Replacing the intro with a muezzin-like call to arms was an unexpected twist, but incorporating modern Rock/Alternative electric guitar and bass rhythms with horns and trumpets seems to be a spurious attempt at trying to showcase their Gypsy roots. Though not the worst cover out there, this band seems to be confused in drawing the line between modern and traditional influences. Frankly, they’d have been better off using accordions and tambourines to maintain a more authentic sound. Instead, they sound like an unfortunate consequence of Mick Jagger’s backstage ebullience at a Balkan folk festival.
In the late 70’s and 80’s, every Metal band worth its salt tried to perform ‘harder and faster’ than its predecessors. One such cover includes that of Glen Tipton from Judas Priest.
There is a reason why such bands continue to endure a love-hate relationship with their audience. Die-hard fans, not knowing much better, continue to believe that adding distortion, double bass drumming and chaotic guitar solos would make anything and everything better. Purists however, would dismiss such blasphemous attempts as nothing more than one-hit-wonder artists trying to bask in the reflected glory of The Stones’ heritage. That being said, there is, in my opinion, a truly badass cover, played by the American Metalcore band The Agony Scene.
Starting off on an ominous note, with the feedback from the electric guitar and the thundering drums, one can only anticipate that things will become more intense. While many other Hardcore/Metal bands, like The Black Dahlia Murder and Panzer X, have tried to make their covers sound more extreme, by throwing in scissor-beat drum lines and slap bass techniques, The Agony Scene’s tightly knit rhythm and lead section keeps this cover from falling apart where others have failed, despite the inaudible nature of the screamy vocals. Am I a fan of any of their other music? Absolutely not.
As far as the lyrical context is concerned, ‘Paint it, Black’ has long been a favorite amongst devotees of the Dark Arts. It has been covered time and again by various bands, adding Gothic and symphonic touches to elevate its inherent bleak aura. Some prime examples of the Darkwave era include covers by Gothic Rock band Inkubus Sukkubus and the German Power Metal band Rage (not to be confused by Rage Against the Machine).
Though certainly not my cup of tea, I have to admit that these bands have successfully captured the essence of the song. Nonetheless, their attempts to render this song darker seem to be bordering on overkill at times, especially with Rage’s apocalyptic ensemble preceding the guitar solo and Inkubus Sukkubus’s synthetic electric drum beats.
Going through all these covers begs the question: Is there really such a thing as a GOOD cover of ‘Paint it, Black’ or is this nothing but an exercise in futility? I’m glad you asked. I have been saving the best for the last.
#3: Vanessa Carlton:[youtube_video id=eGfw0Qr-A3k]
Sitar: Check. Mournful tone: Check. Avoiding an excess influx of musical effects: Check. Bonus: Complete control of tone and reverberation.
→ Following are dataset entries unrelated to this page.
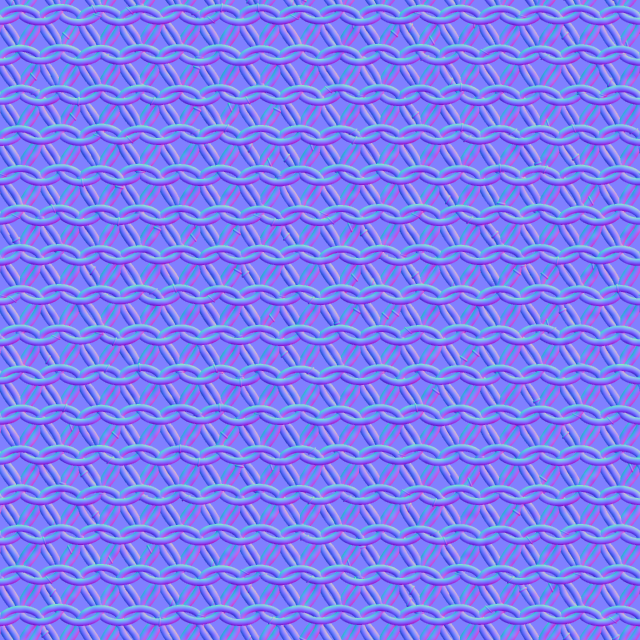
A three.js fragment shader for this texture map:

```glsl
varying vec2 vUv;

#define GRID 16.0          // links across and chain lines up
#define LINE_PHASE 0.625   // height of a chain line inside its cell
#define RING_WIDTH 0.515   // half width of a ring in cells
#define ARC 0.32           // height of the rounded front arc
#define LEG vec2(0.73, 1.35) // length and roundness of the receding legs
#define RISE 0.17          // how far an arc passes its chain line
#define WIRE 0.087         // wire radius in cells
#define LEAN 0.8           // depth per height of a tilted ring
#define SLOPE 0.86         // steepness of the wire flanks
#define JITTER 0.045       // shift and turn between rings
#define SEAM_SHARE 0.55    // share of rings with a visible joint
#define WEAR 0.2           // unevenness of the wire surface

const int SAMPLES = 3;
const float SAMPLE_SPAN = 0.002; // width of the smoothing, in canvas units

vec3 hash3(vec2 p) {
  vec3 q = fract(vec3(p.xyx) * vec3(0.1031, 0.1030, 0.0973));
  q += dot(q, q.yxz + 33.33);
  return fract((q.xxy + q.yzz) * q.zyx);
}

// Smooth noise that repeats with the canvas
vec2 wearNoise(vec2 p, float period) {
  vec2 i = floor(p), f = fract(p);
  f = f * f * (3.0 - 2.0 * f);
  vec2 a = hash3(mod(i, period)).xy;
  vec2 b = hash3(mod(i + vec2(1.0, 0.0), period)).xy;
  vec2 c = hash3(mod(i + vec2(0.0, 1.0), period)).xy;
  vec2 d = hash3(mod(i + 1.0, period)).xy;
  return mix(mix(a, b, f.x), mix(c, d, f.x), f.y) - 0.5;
}

// Adds one ring: surface.xy is the slope, surface.z the depth.
// side is 1 for rings raised at the top, -1 for those raised at the bottom.
void addRing(vec2 p, vec2 id, float side, inout vec3 surface) {
  vec2 key = mod(id, GRID) + vec2(17.0, 41.0) * (side + 2.0);
  vec3 rnd = hash3(key);
  vec3 joint = hash3(key + 83.0);

  vec2 center = id + vec2(side > 0.0 ? 0.5 : 0.0, side * (RISE - ARC));
  vec2 q = p - center - (rnd.xy - 0.5) * JITTER;
  float turn = (rnd.z - 0.5) * JITTER * 2.0;
  q += turn * vec2(-q.y, q.x);

  // Round arc on the raised half, nearly straight legs on the other
  bool raised = q.y * side > 0.0;
  float power = raised ? 2.0 : LEG.y;
  vec2 size = vec2(RING_WIDTH, raised ? ARC : LEG.x);
  vec2 unit = max(abs(q) / size, 0.0001);
  vec2 terms = pow(unit, vec2(power));
  float radial = pow(terms.x + terms.y, 1.0 / power);
  vec2 grad = pow(unit / radial, vec2(power - 1.0)) / size;
  grad *= vec2(q.x < 0.0 ? -1.0 : 1.0, q.y < 0.0 ? -1.0 : 1.0);
  float dist = (radial - 1.0) / length(grad);
  vec2 across = normalize(grad);
  vec2 along = vec2(-across.y, across.x);

  // Joint: a short ridge that sticks out of the wire
  float angle = joint.x * 6.2832;
  vec2 seamDir = vec2(cos(angle), sin(angle));
  float seamPos = dot(q / size, vec2(-seamDir.y, seamDir.x));
  float facing = step(0.0, dot(q, seamDir)) * step(joint.y, SEAM_SHARE);
  float seam = facing * (1.0 - smoothstep(0.02, 0.06, abs(seamPos)));
  float wire = WIRE * (1.0 + 0.3 * seam);

  float t = dist / wire;
  if (abs(t) > 1.0) return;
  float depth = LEAN * side * q.y + wire * sqrt(1.0 - t * t);
  if (depth < surface.z) return;
  vec2 bump = along * seam * clamp(seamPos * 22.0, -0.6, 0.6);
  surface = vec3(across * t * SLOPE + bump, depth);
}

// Colour of the normal at a point in cells
vec3 mailNormal(vec2 p) {
  vec3 surface = vec3(0.0, 0.0, -9.0);
  vec2 base = floor(p);
  vec2 shifted = floor(p - vec2(0.5, 0.0));
  for (int j = 0; j < 2; j++) {
    for (int i = 0; i < 2; i++) {
      vec2 neighbor = vec2(float(i), float(j));
      addRing(p, shifted + neighbor, 1.0, surface);
      addRing(p, base + neighbor, -1.0, surface);
    }
  }
  if (surface.z < -8.0) return vec3(0.5, 0.5, 1.0);
  vec2 slope = surface.xy + WEAR * wearNoise(p * 6.0, GRID * 6.0);
  slope *= min(1.0, 0.92 / max(length(slope), 0.001));
  return vec3(slope, sqrt(1.0 - dot(slope, slope))) * 0.5 + 0.5;
}

void main() {
  vec3 color = vec3(0.0);
  float count = float(SAMPLES);
  for (int j = 0; j < SAMPLES; j++) {
    for (int i = 0; i < SAMPLES; i++) {
      vec2 offset = (vec2(float(i), float(j)) + 0.5) / count - 0.5;
      vec2 uv = vUv + offset * SAMPLE_SPAN;
      color += mailNormal(uv * GRID - vec2(0.0, LINE_PHASE));
    }
  }
  gl_FragColor = vec4(color / (count * count), 1.0);
}
```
#2 Eric Henderson:[youtube_video id=R3RC9BjZj2I]
Can anything beat the pure, unadulterated sound of a classical guitar? Henderson’s faultless flow and flawless technique, along with his ability to incorporate both, the vocal and the musical aspects of this song all at once would leave even the most cynical connoisseurs at a loss of skepticism.
And last, but not the least: #1: The London Symphony Orchestra:[youtube_video id=UHoZP_t9DL0]
Ignore the fact that this version has been wrongly attributed to ‘The String Quartet’. This musical masterpiece is by far the most dramatic of all covers presented here, almost making it feel like it ought to be a part of a Tim Burton musical. Despite deviating from the simplicity of the original, it keeps all aspects of The Stones’ legacy of pure entertainment at its core.
So what do you all think? Any particular favourites? Any notable covers that you could suggest? For those of you who are curious (read as ‘with ample time on your hands’), do check out this channel on YouTube: PaintItBlackTV.